Tagged: Democracy

The Old Road

Many people have been discussing Thomas Piketty’s book Capital In The 21st Century lately. As they should. It is a very important contribution to the fight against economic inequality. We have seen the writing on the wall for many years, but until now we didn’t have a quantifiable theory as to how or why wealth is gravitating towards the richest of the rich.

I have not read the book yet. It is buried under many other titles that are either in progress or take precedence (damn you, college!). But I do have a few thoughts to share concerning the subject.

It seems, first and foremost, that the idea of our society being transformed back into something resembling the Gilded Age has finally caught the attention of a few important groups. Left-leaning liberals/moderates (Democrats?) who were previously apathetic toward a Marxist analysis of capitalism, and some sympathetic/moderate libertarians who don’t only blame governments for economic woes and are willing to meet halfway on markets and their discontents.

The key to both of these groups joining with their radical (Anarchist, Communist, etc.) brothers and sisters is the baseline argument that we can all agree on: that the politicians that we have elected to represent us in our democracy have not been speaking for us. Have they ever really?

Not only are we as a people confronted with the reality of corporate dynasties (The Waltons, The Kochs) but who would have ever imagined we would have to deal with political ones as well? The possibility of another Clinton or another Bush in the oval office frightens me.

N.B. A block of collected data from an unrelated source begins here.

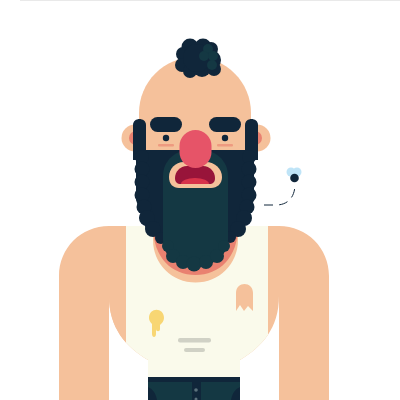
<!DOCTYPE html>
<html lang="en">
<head>
<meta charset="utf-8">
<title>Bearded man and a fly</title>
<style>
:root{--skin:#f5c19b;--blush:#ee9a80;--shade:#e98170;--navy:#10263a;--teal:#143843;--nose:#e65468;--mouth:#98143a;--tongue:#d8324a;--shirt:#fafaeb;--grey:#d0d1c5;--mustard:#f8d673;--wing:#bfe4f7;--rule:#e9e9e9}
html,body{margin:0;background:#fff;overflow:hidden}
svg{display:block;width:400px;height:400px}
.skin{fill:var(--skin)}.navy{fill:var(--navy)}.teal{fill:var(--teal)}.shirt{fill:var(--shirt)}.blush{fill:var(--blush)}.shade{fill:var(--shade)}.grey{fill:var(--grey)}.mustard{fill:var(--mustard)}.wing{fill:var(--wing)}
</style>
</head>
<body>
<svg viewBox="0 0 400 400" role="img" aria-label="Bearded man in a stained vest with a fly buzzing beside him">
<defs>
<path id="torso" d="M109 226H279V296C279 328 262 347 240 360V378H148V360C126 347 109 328 109 296Z"/>
<clipPath id="torso-clip"><use href="#torso"/></clipPath>
<path id="beard-shape" d="M136 150H254V200L243 232L228 240C228 256 212 267 194 267C177 267 163 256 163 240L147 232L136 200Z"/>
<g id="side-curls">
<circle cx="142" cy="157" r="7"/><circle cx="142" cy="169" r="7.500"/><circle cx="142" cy="182" r="7.500"/><circle cx="142" cy="195" r="7.500"/><circle cx="144" cy="207" r="7.500"/><circle cx="147" cy="218" r="8"/><circle cx="153" cy="229" r="8"/>
</g>
<clipPath id="mouth-clip"><path d="M187 166H203C210 166 215 172 215 178C215 182 213 184 209 184H181C177 184 175 182 175 178C175 172 180 166 187 166Z"/></clipPath>
</defs>
<rect width="400" height="400" fill="#fff"/>
<path d="M20 0.500H400" stroke="var(--rule)"/>

<g id="body">
<path class="skin" d="M59 400V276C59 248 81 226 109 226H126V400H109V296V400Z"/>
<path class="skin" d="M329 400V276C329 248 307 226 279 226H262V296H279V400Z"/>
<path d="M109 296C109 328 126 347 148 360V400H109Z" fill="#fff"/>
<use class="skin" href="#torso"/>
<rect class="shirt" x="126" y="226" width="142" height="152" clip-path="url(#torso-clip)"/>
<path class="skin" d="M153 226H238V240C238 264 219 282.500 195.500 282.500S153 264 153 240Z"/>
<path class="shade" d="M153 226H238C238 258 219 275 195.500 275S153 258 153 226Z"/>
</g>

<g id="shirt-details">
<path class="skin" d="M236 311V293C236 281 253 281 253 293V311L248 306L244 311L240 305Z"/>
<path class="mustard" d="M149 318C149 307 164 307 164 318C164 321 162 323 160 325V329C160 332 156 332 156 329V334C156 338 152 338 152 334V324C150 322 149 320 149 318Z"/>
<rect class="grey" x="178" y="338" width="33" height="4.500" rx="2"/>
<rect class="grey" x="184" y="348" width="21" height="4" rx="2"/>
</g>

<g id="trousers">
<rect class="teal" x="148" y="377" width="92" height="23"/>
<path class="navy" d="M148 377H240V382H148ZM192 382H201V400H192ZM148 387C153 389 156 394 157 400H148ZM240 387C235 389 232 394 231 400H240Z"/>
<g fill="#5b717c"><circle cx="196" cy="390" r="1.800"/><circle cx="196" cy="399" r="1.500"/></g>
</g>

<g id="head">
<circle class="skin" cx="135" cy="138" r="13.500"/><circle class="skin" cx="257" cy="138" r="13.500"/>
<circle class="shade" cx="136" cy="138" r="7"/><circle class="shade" cx="255" cy="138" r="7"/>
<path class="skin" d="M139 160V113C139 82 164 57 195 57S251 82 251 113V160Z"/>
<g id="hair">
<g class="navy"><circle cx="190" cy="47" r="8.500"/><circle cx="203" cy="47" r="8.500"/><circle cx="183" cy="54" r="7"/><circle cx="182" cy="65" r="7"/><circle cx="190" cy="71" r="7"/><circle cx="202" cy="68" r="9"/><circle cx="211" cy="60" r="10"/><circle cx="211" cy="49" r="7"/><circle cx="214" cy="69" r="7"/><circle cx="197" cy="58" r="14"/></g>
<g class="teal"><circle cx="208" cy="49" r="5"/><circle cx="213" cy="56" r="5"/><circle cx="204" cy="56" r="5"/><circle cx="212" cy="65" r="5"/></g>
</g>
<g class="navy">
<path d="M133 160V125C133 117 146 117 146 125V160Z"/><path d="M245 160V125C245 117 258 117 258 125V160Z"/>
<rect x="150" y="117" width="32" height="15" rx="7.500"/><rect x="209" y="117" width="32" height="15" rx="7.500"/>
<circle cx="166" cy="138" r="3.200"/><circle cx="225" cy="138" r="3.200"/>
</g>
<rect class="blush" x="158" y="144" width="16" height="2.500" rx="1"/><rect class="blush" x="217" y="144" width="16" height="2.500" rx="1"/>
</g>

<g id="beard">
<g class="navy">
<use href="#beard-shape"/><use href="#side-curls"/><use href="#side-curls" transform="translate(391 0) scale(-1 1)"/>
<circle cx="161" cy="238" r="6"/><circle cx="230" cy="237" r="6"/>
</g>
<g class="teal">
<path d="M163 240V176C163 160 176 149 195.500 149S228 160 228 176V240C228 256 212 266 195 266S163 256 163 240Z"/>
<circle cx="168" cy="246" r="6"/><circle cx="173" cy="256" r="7"/><circle cx="183" cy="262" r="7"/><circle cx="194" cy="264" r="7.500"/><circle cx="206" cy="262" r="7"/><circle cx="217" cy="256" r="7"/><circle cx="224" cy="246" r="6"/>
</g>
</g>

<g id="mouth">
<path class="skin" d="M184 162H206C215 162 222 169 222 177C222 184 217 188 211 188H179C173 188 169 184 169 177C169 169 175 162 184 162Z"/>
<g clip-path="url(#mouth-clip)">
<rect x="170" y="160" width="50" height="28" fill="var(--mouth)"/>
<ellipse cx="195" cy="184" rx="14" ry="6" fill="var(--tongue)"/>
</g>
</g>
<rect id="nose" x="179.500" y="130" width="32" height="38" rx="16" fill="var(--nose)"/>

<g id="fly">
<path d="M264 205H276C288 205 295 197 295 184" fill="none" stroke="var(--navy)" stroke-width="1" stroke-dasharray="9 6"/>
<circle class="wing" cx="291" cy="172" r="4.500"/><circle class="wing" cx="297" cy="172" r="4.500"/>
<circle class="navy" cx="294.500" cy="178" r="4.300"/>
</g>
</svg>
</body>
</html>
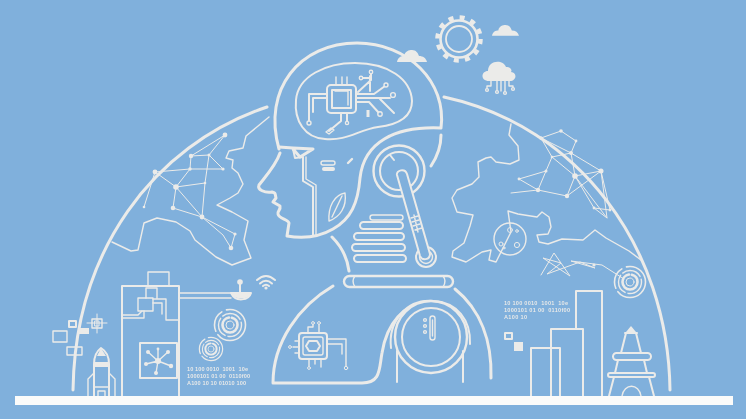
<!DOCTYPE html>
<html lang="en">
<head>
<meta charset="utf-8">
<title>Robot and digital world</title>
<style>
:root { --sky: #80b0dc; --line: #ebebe9; --white: #fbfbfa; }
html, body { margin: 0; overflow: hidden; background: var(--sky); }
svg { display: block; width: 746px; height: 419px; }
.line { fill: none; stroke: var(--line); stroke-linecap: round; stroke-linejoin: round; }
.hair { stroke-width: 1; }
.thin { stroke-width: 1.4; }
.mid { stroke-width: 2; }
.bold { stroke-width: 3; }
.solid { fill: var(--line); stroke: none; }
.sky { fill: var(--sky); }
.butt { stroke-linecap: butt; }
.code { font: 700 5.6px "Liberation Sans", Arial, sans-serif; fill: var(--line); white-space: pre; }
</style>
</head>
<body>
<svg viewBox="0 0 746 419" role="img" aria-label="Line drawing of a robot in profile in front of a globe with networks, buildings and a rocket">
<defs>
  <g id="cloud"><path class="solid" d="M0 12C1 7 4 6 7 6C8 1 12 0 15 0C19 0 21 3 22 6C26 6 29 8 30 12Z"/></g>
  <g id="dial" class="line">
    <circle r="15.5" stroke-width="1.6" stroke-dasharray="38 4 22 5"/>
    <circle r="11.5" stroke-width="1.4" stroke-dasharray="20 3"/>
    <circle r="7.5" stroke-width="2.6" stroke-dasharray="34 3"/>
    <circle r="4" class="hair"/>
  </g>
</defs>
<rect class="sky" width="746" height="419"/>

<g id="globe">
  <path class="line bold" d="M73 390C75 252 152 146 267 107M444 97C578 126 668 246 670 390"/>
  <g class="line thin">
    <path d="M269 117L246 136L243 148L229 151L226 158L233 160L232 168L238 173L243 184L238 193L230 198L217 205L232 212L248 221L244 240L251 258L232 265L216 257L195 240L190 231L176 222L157 218L144 223L138 250L131 251L112 242"/>
    <path d="M511 124L509 135L518 146L519 160L510 164L496 162L491 157L486 158L478 162L479 177L472 184L457 190L452 198L457 212L473 215L470 226L464 243L453 251L452 257L466 262L482 252L491 250L489 260L496 262L511 232L508 211L518 214L537 217L542 212L549 217L551 227L548 234L537 235L539 242L548 244L562 239L583 240L595 230L606 238L629 251L641 260"/>
  </g>
</g>

<g id="network-west">
  <path class="line hair" d="M144 207L155 172L190 169L191 156L225 135L209 155L191 156M190 169L223 169L209 155L205 183L176 187L190 169M155 172L176 187L173 208L202 217L205 183M176 187L202 217L223 235L231 248L235 234L202 217"/>
  <g class="solid"><circle cx="155" cy="172" r="2.4"/><circle cx="191" cy="156" r="2.2"/><circle cx="225" cy="135" r="2.4"/><circle cx="176" cy="187" r="2.8"/><circle cx="173" cy="208" r="2.3"/><circle cx="202" cy="217" r="2.4"/><circle cx="231" cy="248" r="2.3"/><circle cx="190" cy="169" r="1.7"/><circle cx="223" cy="169" r="1.6"/><circle cx="209" cy="155" r="1.5"/><circle cx="205" cy="183" r="1.3"/><circle cx="144" cy="207" r="1.3"/><circle cx="235" cy="234" r="1.6"/></g>
</g>
<g id="network-east">
  <path class="line hair" d="M519 179L546 171L552 157L541 138L561 131L576 141L571 153L552 157M541 138L571 153L601 171L575 176L552 157M546 171L538 190L519 179M511 193L538 190L567 196L575 176L594 208L610 210L601 171L607 218L575 176L571 153M567 196L601 171M594 208L607 218"/>
  <g class="solid"><circle cx="541" cy="138" r="1.8"/><circle cx="561" cy="131" r="1.8"/><circle cx="576" cy="141" r="1.4"/><circle cx="571" cy="153" r="2"/><circle cx="601" cy="171" r="2.5"/><circle cx="575" cy="176" r="2.8"/><circle cx="538" cy="190" r="2.2"/><circle cx="567" cy="196" r="2.2"/><circle cx="519" cy="179" r="1.4"/><circle cx="546" cy="171" r="1.5"/><circle cx="552" cy="157" r="1.3"/><circle cx="594" cy="208" r="1.4"/><circle cx="610" cy="210" r="1.4"/></g>
  <path class="line hair" d="M541 275L554 253L570 276L543 258L561 263L547 274L580 262L595 268L571 261L602 265L624 279"/>
  <circle class="solid" cx="594" cy="265" r="1.6"/>
</g>
<g id="moon" class="line hair">
  <circle class="thin" cx="510" cy="239" r="16"/>
  <circle cx="510" cy="230" r="2.4"/><circle cx="517" cy="245" r="2.6"/><circle cx="501" cy="244" r="2"/><circle cx="517" cy="231" r="1.3"/><circle cx="504" cy="248" r="1"/>
</g>
<use href="#dial" x="630" y="282"/>

<g id="sky-icons">
  <use href="#cloud" x="397" y="50"/>
  <use href="#cloud" transform="translate(492 25) scale(.9)"/>
  <g id="sun-gear" class="line butt">
    <circle cx="459" cy="39" r="21.5" stroke-width="4.5" stroke-dasharray="5 6.26"/>
    <circle cx="459" cy="39" r="18.5" stroke-width="2.6"/>
    <circle cx="459" cy="39" r="13" stroke-width="1.8"/>
  </g>
  <g id="data-cloud">
    <path class="solid" d="M489 81C480 81 481 71 488 71C488 60 503 59 506 67C512 67 512 71 511 72C518 73 516 81 510 81Z"/>
    <path class="line thin" d="M491 81V86H487V90M497 81V91M501 81V91M505 81V92M509 81V86H513V88"/>
    <g class="line thin"><circle class="sky" cx="487" cy="90" r="1.4"/><circle class="sky" cx="497" cy="92" r="1.4"/><circle class="sky" cx="505" cy="93" r="1.4"/><circle class="sky" cx="513" cy="89" r="1.4"/></g>
  </g>
</g>

<g id="robot">
  <g id="head" class="line">
    <path class="bold" d="M279 149C262 89 300 43 357 43C408 43 447 82 441 128C395 126 364 142 360 178C358 203 351 219 333 229C321 236 305 239 287 236L289 223C288 219 279 219 278 214C277 211 281 210 280 206L273 202L276 198C275 194 276 193 272 192C265 193 257 190 259 185C266 176 276 165 280 153"/>
    <path class="bold" d="M279 147L293 148L313 149L300 157L293 149"/>
    <path class="bold" d="M441 135C441 147 437 157 431 166M332 237C340 245 347 255 349 271"/>
    <path class="mid" d="M303 157V181L313 187V236M293 149L295 158L303 157"/>
    <path class="thin" d="M306 157V179L316 185V235"/>
    <path class="thin" d="M345 193C334 195 328 207 329 221C340 217 347 207 345 193ZM342 196L332 217"/>
    <rect class="thin" x="321" y="161" width="14" height="4" rx="2"/>
    <rect class="solid" x="322" y="167" width="13" height="4" rx="2"/>
    <path d="M348 163L352 159" stroke-width="2.4"/>
  </g>
  <g id="brain" class="line">
    <path class="mid" d="M325 139C305 138 294 121 296 100C298 76 326 63 355 63C388 63 411 79 412 101C412 119 395 125 378 127C358 130 347 141 325 139Z"/>
    <rect class="mid" x="327" y="85" width="29" height="28" rx="4"/>
    <rect class="mid" x="332" y="90" width="19" height="18"/>
    <path class="thin" d="M335 91H348V105M336 84V77M342 84V77M347 84V77"/>
    <path class="mid" d="M356 94H374L385 86M356 98H390M356 102H369L379 113M380 99L394 113M327 94H309V121M327 98H313V112M341 113V121L329 131M347 113V122M358 92L371 80V74M370 91V76M363 78H370"/>
    <g class="thin"><circle class="sky" cx="386" cy="85" r="2"/><circle class="sky" cx="393" cy="95" r="2.4"/><circle class="sky" cx="380" cy="114" r="2.2"/><circle class="sky" cx="309" cy="123" r="2"/><circle class="sky" cx="371" cy="72" r="1.7"/><circle class="sky" cx="361" cy="78" r="1.7"/><circle class="sky" cx="347" cy="123" r="1.6"/><path d="M326 132L331 128L334 130L329 134Z"/></g>
    <path class="butt" d="M368 110V117" stroke-width="3"/>
  </g>
  <g id="neck" class="line mid">
    <rect class="thin" x="370" y="215" width="33" height="5" rx="2.5"/>
    <rect x="360" y="222" width="43" height="7" rx="3.5"/>
    <rect x="354" y="233" width="50" height="7" rx="3.5"/>
    <rect x="352" y="244" width="53" height="7" rx="3.5"/>
    <rect x="354" y="255" width="52" height="7" rx="3.5"/>
    <rect x="344" y="276" width="109" height="11" rx="5.5" stroke-width="2.4"/>
    <path class="thin" d="M355 276Q351 281 355 287M443 276Q447 281 443 287"/>
  </g>
  <g id="ear-joint" class="line">
    <circle class="sky" cx="399" cy="171" r="25.5" stroke-width="2.4"/>
    <circle class="mid" cx="399" cy="171" r="19"/>
    <path class="mid" d="M390 155L394 160"/>
    <circle class="sky mid" cx="426" cy="257" r="10"/>
    <circle class="thin" cx="426" cy="257" r="6.5"/>
    <path class="sky mid" d="M397 175C396 170 405 168 407 174L430 254C430 260 422 261 420 256Z"/>
    <path class="thin" d="M411 218L418 216M412 222L419 220M413 226L420 224M415 230L422 228M414 215L418 232"/>
  </g>
  <g id="torso" class="line">
    <path class="bold" d="M333 286C299 306 273 342 273 383H362C381 383 379 369 382 353C387 322 405 304 426 303M455 289C481 310 492 342 491 378"/>
    <circle class="sky" cx="431" cy="337" r="36" stroke-width="2.4"/>
    <path class="mid" d="M397 351V382M463 351V382M391 348C388 322 406 299 433 301C457 302 471 320 470 344"/>
    <circle class="mid" cx="431" cy="337" r="29"/>
    <rect class="thin" x="430" y="316" width="5" height="24" rx="2.5"/>
    <path class="thin" d="M432.5 320V336"/>
    <g class="thin"><circle cx="425" cy="320" r="1.4"/><circle cx="425" cy="326" r="1.4"/><circle cx="425" cy="332" r="1.4"/></g>
  </g>
  <g id="chest-chip" class="line">
    <rect class="mid" x="299" y="333" width="28" height="26" rx="3"/>
    <rect class="thin" x="303" y="337" width="20" height="18" rx="2"/>
    <path class="mid" d="M309 341H317L320 346L317 351H309L306 346Z"/>
    <path class="thin" d="M308 333V327H313V323M319 333V323M299 341H295M299 347H293M299 353H295M327 339H346V366M327 344H342V354M309 359V367M315 359V364M321 359V367"/>
    <g class="hair"><circle class="sky" cx="313" cy="323" r="1.4"/><circle class="sky" cx="319" cy="323" r="1.4"/><circle class="sky" cx="346" cy="368" r="1.7"/><circle class="sky" cx="290" cy="347" r="1.4"/><circle class="sky" cx="309" cy="368" r="1.4"/></g>
  </g>
</g>

<g id="laboratory">
  <g class="line">
    <path class="thin" d="M148 286V272H169V286"/>
    <path class="mid" d="M122 396V286H179V396"/>
    <rect class="thin" x="138" y="298" width="15" height="13"/>
    <path class="thin" d="M122 315H138L142 311M122 318H144V311M153 299H166V320H178M153 303H162V314M146 298V288H157V298"/>
    <rect class="mid" x="140" y="343" width="37" height="35"/>
    <path class="thin" d="M158 361L148 352M158 361L168 352M158 361L146 364M158 361L171 366M158 361L156 373M158 361V349"/>
    <path class="thin" d="M179 293H231M179 298H231"/>
    <path class="mid" d="M231 293H251C249 300 236 303 231 293ZM240 293V284"/>
  </g>
  <g class="solid"><circle cx="158" cy="361" r="3"/><circle cx="148" cy="352" r="2"/><circle cx="168" cy="352" r="2"/><circle cx="146" cy="364" r="2"/><circle cx="171" cy="366" r="2.2"/><circle cx="156" cy="373" r="2"/><circle cx="158" cy="349" r="1.4"/><circle cx="240" cy="282" r="2.8"/><path d="M231 294H251C247 300 236 300 231 294Z"/></g>
  <g id="wifi"><path class="line mid" d="M257 280Q266 272 275 280M260 283.5Q266 278 272 283.5M263 286Q266 283.5 269 286"/><circle class="solid" cx="266" cy="288" r="1.6"/></g>
  <use href="#dial" x="230" y="325"/>
  <use href="#dial" transform="translate(211 349) scale(.75)"/>
</g>
<g id="pixels-west">
  <g class="line thin"><rect x="53" y="331" width="14" height="11"/><rect x="69" y="321" width="7" height="6" stroke-width="2"/><rect x="67" y="347" width="15" height="8"/><rect x="92" y="319" width="10" height="9"/><path class="hair" d="M97 314V333M87 323H107M95 321H99V326H95Z"/></g>
  <rect class="solid" x="78" y="328" width="11" height="6"/>
</g>
<g id="rocket">
  <path class="line mid" d="M94 396V364C94 357 97 351 101 348C106 351 109 357 109 364V396"/>
  <path class="line thin" d="M94 373L88 379V396M109 373L115 379V396M94 387H109M98 396V391H105V396"/>
  <path class="solid" d="M94 367V362H109V367ZM97 356L101 348L106 356Z"/>
</g>

<g id="code-blocks" class="code">
  <text x="187" y="371" textLength="61" xml:space="preserve">10 100 0010  1001  10e</text>
  <text x="187" y="378" textLength="63" xml:space="preserve">1000101 01 00  0110f00</text>
  <text x="187" y="385" textLength="59">A100 10 10 01010 100</text>
  <text x="504" y="305" textLength="64" xml:space="preserve">10 100 0010  1001  10e</text>
  <text x="504" y="312" textLength="66" xml:space="preserve">1000101 01 00  0110f00</text>
  <text x="504" y="319" textLength="23">A100 10</text>
</g>

<g id="city">
  <path class="line mid" d="M531 396V348H560V396M551 396V329H583V396M576 329V291H602V396"/>
  <rect class="line mid" x="505" y="333" width="7" height="6"/>
  <rect class="solid" x="514" y="342" width="9" height="9"/>
  <g id="tower" class="line mid">
    <path d="M626 333L621 353M636 333L641 353M618 360L615 373M644 360L647 373M614 377L609 396M649 377L654 396"/>
    <path class="thin" d="M622 396C624 383 639 383 641 396"/>
    <rect x="613" y="353" width="38" height="7" rx="3.5"/>
    <rect x="608" y="373" width="47" height="4" rx="2"/>
    <path d="M625 333H637"/>
    <path class="solid" d="M631 326L636 332H626Z"/>
  </g>
</g>
<rect id="ground" x="15" y="396" width="718" height="9" fill="var(--white)"/>
</svg>
</body>
</html>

We are on an old road that hasn’t been walked on since the 1920s. It’s hard not to think that we could see another financial meltdown followed by another war. Would we survive? Can we prevent or even reverse what has been set in motion? I guess that’s if you even believe that history is repeating itself based on the data.

Wherever we’re going we are being driven by a vehicle built on a specific ideology that seeks to hinder our senses. The more we fight to see the truth the tighter the blindfold becomes. The more we fight to listen to one another the louder the megaphone of the elite becomes. It’s going to take a lot of people being okay with alternative ways to organize society for anything resembling democracy to return.

This is why Piketty’s book and others like it will gain more readers in the coming months and years. The more people that are aware of their lack of opportunity originating from their lack of wealth the more they will be willing to talk to one another about how to fix it.


How un(American)

As I prowl the internet I come across a great many sites that argue over the fact that we do not have more presidential candidates participating in the debates. That it’s “unAmerican” that Ron Paul, or Gary Johnson, or whomever is running on a specific ticket is not allowed to debate with capitalist choice A or capitalist choice B (psst…that’s Obama and Romney) on live television in front of the rest of our country.

I hate to break it to those red, white, and true blue believers, but that isn’t just an American value, that’s a democratic one that isn’t specific our country. We didn’t invent democracy, though many on either side of the political spectrum still considers it an invention of our revolution and subsequent union. But even that kind of democracy – and the one we struggle with today – is a limited one.

We seem to be in the stranglehold of the fist of capital, or wealth, or debt – whichever one you choose really because these days they are all the same in the eyes of the working class. Our capital has been shifted upwards through crony capitalism and corporate socialism. Our wealth (social, emotional, physical) has in most cases been depleted through the longer hours we work for the smaller piece of the pie. And our debt is the only thing handed back down to us as a means to survive while banks make sure we’re locked in to feed them like the good hosts for parasites we’ve become.

It’s nothing new in the eyes of Generation X, Y, or Z. All the lines on the graph of life have been skewing downward for the past 20-30 years no matter where the plot started. That is except for the ruling class who have begun to take notice of the people becoming a bit…upset.

More people have started waking up and realizing that the promise of being affluent like everyone else was a farce. There is no American dream because as George Carlin once said “you have to be asleep to believe it.” But we aren’t totally screwed because we’re only as powerful as we are conscious and active in our political, social, and economic surroundings. And these days there isn’t any shortage of that.

Sure, vote for your favorite candidate come election day, but also take notice of what’s happening around you after you leave the booth. Take notice and be inspired by the teacher strikes in Chicago (they weren’t just striking for more pay), or the recent Walmart ones (they are striking for more pay because their current wage is a joke). Follow economists like Dean Baker, Richard Wolff, and Steve Keen. They all have great ideas and solutions to help get us out of this hole. And above all else, get involved locally. The only way we can have our democracy back is not by waiting for some man or woman to appear on television to speak to us, we need to speak to each other.